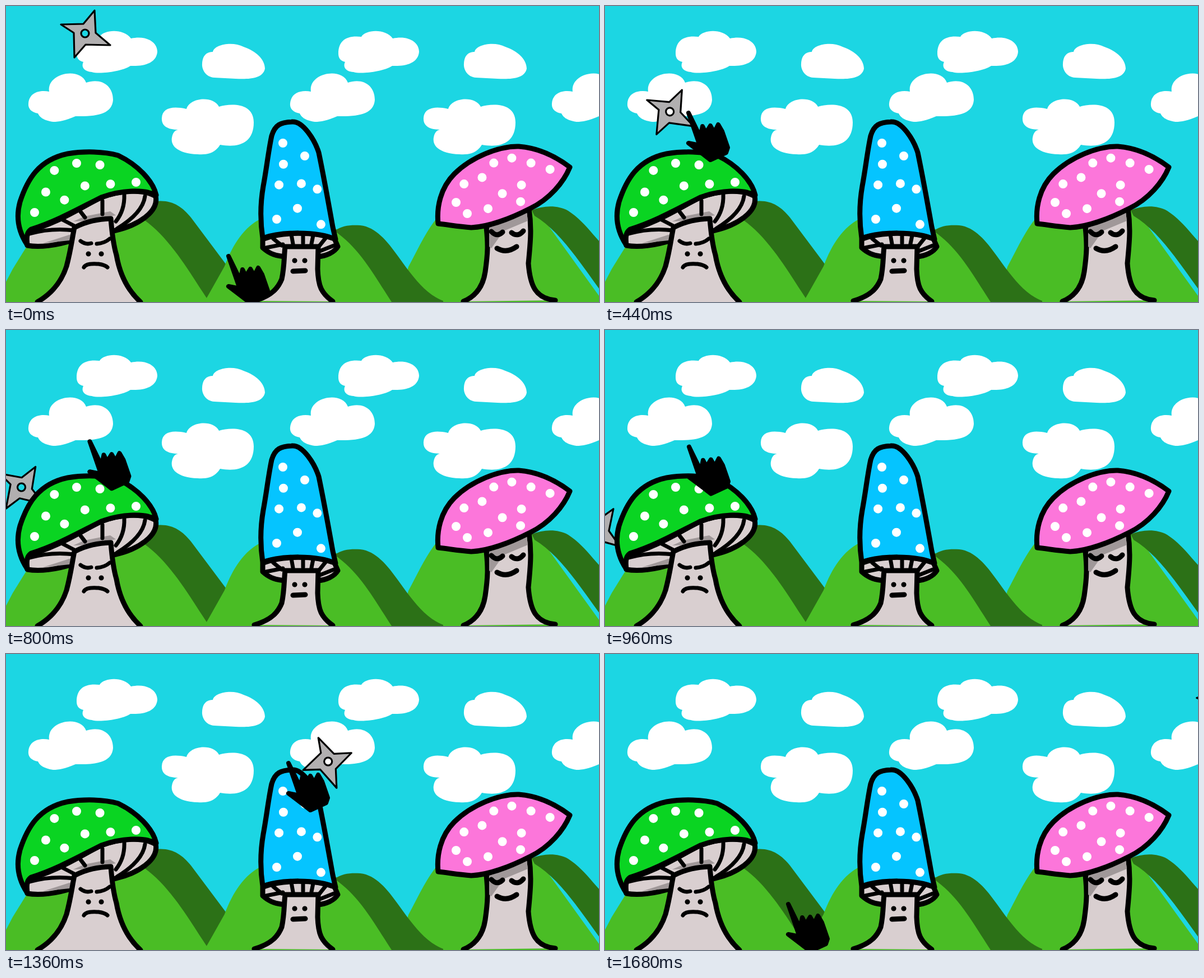
Animation of 1058x529 px, one loop 2.2 s. Source, as an HTML page:

```html
<!DOCTYPE html>
<html lang="en">
<head>
<meta charset="utf-8">
<title>Mushrooms and throwing stars</title>
<style>
  html, body { margin: 0; width: 100%; height: 100%; overflow: hidden; background: #1cd6e3; }
  svg { display: block; width: 100vw; height: 100vh; }
  .light { fill: #4abd25; }
  .dark { fill: #2c7117; }
  .ink { stroke: #000; stroke-width: 9; stroke-linecap: round; stroke-linejoin: round; }
  .line { fill: none; }
  .thin { stroke-width: 7; }
  .flesh { fill: #d9cfd0; }
  .shade { fill: #a09899; }
  /* Zero-length round dashes turn a path into evenly spaced spots. */
  .spots { fill: none; stroke: #fff; stroke-width: 16; stroke-linecap: round; stroke-dasharray: 0 1; }
  #hand { stroke-width: 8; }
</style>
</head>
<body>
<svg viewBox="0 0 1058 529">
  <defs>
    <g id="clouds" fill="#fff">
      <path d="M126 85C126 62 140 52 167 55C175 42 210 40 223 58C250 52 270 64 270 82C268 103 245 108 222 107C205 118 165 122 153 118C138 117 134 108 138 100C129 98 126 92 126 85Z"/>
      <path d="M350 103C351 86 360 82 369 82C372 68 405 63 424 73C445 80 462 95 462 112C458 130 435 131 410 130L372 128C355 127 349 112 350 103Z"/>
      <path d="M40 174C42 154 60 150 77 153C72 120 132 108 143 137C170 128 191 142 191 168C189 192 165 198 124 197C105 205 95 207 84 207C65 204 60 198 57 192C45 190 39 183 40 174Z"/>
      <path d="M278 200C279 183 295 178 322 184C328 163 370 160 380 180C400 174 442 172 442 208C442 245 415 254 382 248C372 264 358 266 342 265C310 264 293 252 296 235C298 225 302 222 307 221C288 221 277 214 278 200Z"/>
    </g>
    <path id="star" fill="#b1afb0" fill-rule="evenodd" stroke="#000" stroke-width="3.2" stroke-linejoin="round"
      d="M17-41L19-1L45 21L1 20L-19 43L-20-1L-43-16L-3-17ZM-7 0A7 7 0 1 0 7 0A7 7 0 1 0-7 0Z"/>
  </defs>

  <rect width="1058" height="529" fill="#1cd6e3"/>
  <use href="#clouds"/>
  <use href="#clouds" x="467"/>
  <use href="#clouds" x="934"/>

  <path class="light" d="M0 493L12 470L38 428L100 360L262 365L375 500L362 529H0Z"/>
  <path class="dark" d="M262 350C293 344 313 357 330 378L395 465L358 522C325 472 290 410 240 378Z"/>
  <path class="light" d="M700 529L718 466C735 435 750 400 772 375L860 330L950 368L1058 518V529Z"/>
  <path class="dark" d="M938 365C960 356 985 356 1003 366C1025 380 1040 400 1058 420V505C1020 452 985 400 943 375Z"/>
  <path class="light" d="M354 529L390 465C405 425 425 395 455 380L520 360L600 405L710 529Z"/>
  <path class="dark" d="M586 402C600 392 615 391 632 392C660 395 680 420 700 448C730 490 750 515 780 527V529H688C655 478 630 432 586 402Z"/>

  <use href="#star" id="star1"/>
  <use href="#star" id="star2"/>

  <g id="green">
    <path class="ink flesh" d="M267 340C273 368 235 392 196 401L118 419C90 428 60 432 38 428L33 404C90 390 130 362 170 342C205 329 245 327 267 340Z"/>
    <path class="shade" d="M66 424L122 406V418ZM120 385L140 376L186 367L196 374L150 384Z"/>
    <path class="ink line thin" d="M42 407Q80 396 122 401M97 380L122 393M131 365L141 378M172 348V372M211 337Q212 365 196 385M248 340Q244 370 198 398"/>
    <path class="ink" fill="#0ad422" d="M38 427C20 400 18 375 25 350C38 310 58 275 110 264C140 259 175 260 200 267C235 284 262 312 268 338C245 327 205 329 170 342C130 362 90 385 45 399C38 404 36 410 38 427Z"/>
    <path class="spots" pathLength="4.01" d="M51 369L68 340L86 294L126 281L168 284"/>
    <path class="spots" pathLength="3.01" d="M232 315L133 322L104 347"/>
    <path class="ink flesh" d="M56 529C85 512 100 490 108 465C116 435 118 415 122 396C145 384 165 381 187 380C189 405 191 425 197 445C203 480 217 508 240 529"/>
    <path class="ink line thin" d="M133 420Q142 427 152 424M162 425Q176 424 185 416M139 467C143 459 160 461 165 461C172 462 178 464 181 467"/>
    <path class="ink" d="M147 443h.1M170 443h.1"/>
  </g>

  <g id="blue">
    <path class="ink flesh" d="M458 417V432C470 443 482 447 500 448H555C572 447 586 440 592 430L586 416C550 403 490 403 458 417Z"/>
    <path class="ink line thin" d="M464 432L494 426M477 416L492 428M509 408L512 425M530 409V424M548 410L545 425M570 415L558 430M585 428L560 438"/>
    <path class="ink" fill="#05c4ff" d="M458 415C452 375 455 345 459 322C465 290 468 260 474 232C480 212 490 208 510 207C530 205 551 240 558 262C567 305 575 350 583 395L588 417C555 402 490 403 458 415Z"/>
    <path class="spots" pathLength="2.01" d="M494 245L495 285L487 320"/>
    <path class="spots" pathLength="2.01" d="M483 381L519 368L527 317"/>
    <path class="spots" pathLength="2.01" d="M533 268L556 329L562 391"/>
    <path class="ink flesh" d="M443 527C475 518 486 503 492 488C497 465 496 445 498 430H557L556 470C557 500 562 513 583 528"/>
    <path class="ink line" d="M512 474L534 473M515 455h.1M533 455h.1"/>
  </g>

  <g id="pink">
    <path class="ink flesh" d="M816 528C843 517 852 495 855 475C860 440 860 425 857 396L933 362C938 395 936 420 932 460C935 500 945 523 980 526"/>
    <path class="shade" d="M862 396L929 368L931 384L888 402L866 433L862 430Z"/>
    <path class="ink" fill="#fc76da" d="M771 389C768 360 775 325 800 300C830 270 880 250 915 251C955 254 985 272 1006 288C995 315 970 345 935 362C900 380 860 395 830 396C805 394 790 391 771 389Z"/>
    <path class="spots" pathLength="6.01" d="M803 351L819 314L859 304L873 275L908 271L971 292"/>
    <path class="spots" pathLength="4.01" d="M823 371L865 361L889 331L925 318L918 350"/>
    <path class="ink line" d="M866 403Q876 414 886 404M902 405Q913 414 923 402M876 433Q893 443 911 430"/>
  </g>

  <path id="hand" class="ink"
    d="M0 0L21 43L25 24L31 36L39 23L46 35L53 21L60 33L70 62L67 71L39 84L25 73L0 54L20 58Z"/>
</svg>

<script>
const LOOP = 2200, STEP = 40, LAST = 1680;
const GLIDE = 305, GRAVITY = 0.0004;
const $ = id => document.getElementById(id);

function place(id, x, y, angle = 0) {
  $(id).setAttribute("transform", `translate(${x} ${y}) rotate(${angle})`);
}

// The hand glides at constant speed to each stop, then waits for the next.
const home = { x: 397, y: 447 };
const stops = [
  { at: 0, x: 149, y: 191 },
  { at: 660, x: 150, y: 209 },
  { at: 960, x: 504, y: 195 },
  { at: 1360, x: 327, y: 447 }
];

function moveHand(t) {
  let { x, y } = home;
  for (const stop of stops) {
    const p = Math.max(0, Math.min(1, (t - stop.at) / GLIDE));
    x += (stop.x - x) * p;
    y += (stop.y - y) * p;
  }
  place("hand", x, y);
}

// A star drops steadily until the hand knocks it into a ballistic arc.
const stars = {
  star1: { start: 0, x: 141, y: 49, fall: 0.44, hit: 300, kickX: -0.245, kickY: 0, angle: 0, spin: 0.015 },
  star2: { start: 960, x: 506, y: -50, fall: 0.71, hit: 1325, kickX: 1.65, kickY: -0.5, angle: 18, spin: 0.073 }
};
const DRIFT = 0.03;

function moveStar(id, t) {
  const s = stars[id];
  const dropped = Math.min(t, s.hit) - s.start, flown = Math.max(0, t - s.hit);
  $(id).style.display = t < s.start ? "none" : "";
  place(id,
    s.x + DRIFT * dropped + s.kickX * flown,
    s.y + s.fall * dropped + s.kickY * flown + GRAVITY * flown ** 2,
    s.angle + s.spin * (t - s.start));
}

function draw() {
  const t = Math.min(LAST, Math.floor(performance.now() % LOOP / STEP) * STEP);
  moveHand(t);
  for (const id in stars) moveStar(id, t);
  requestAnimationFrame(draw);
}
draw();
</script>
</body>
</html>
```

________

> **Exercise description**: Go through the data and count every line where the word "none" appears. Give only that count.

> **Solution to this task**: 3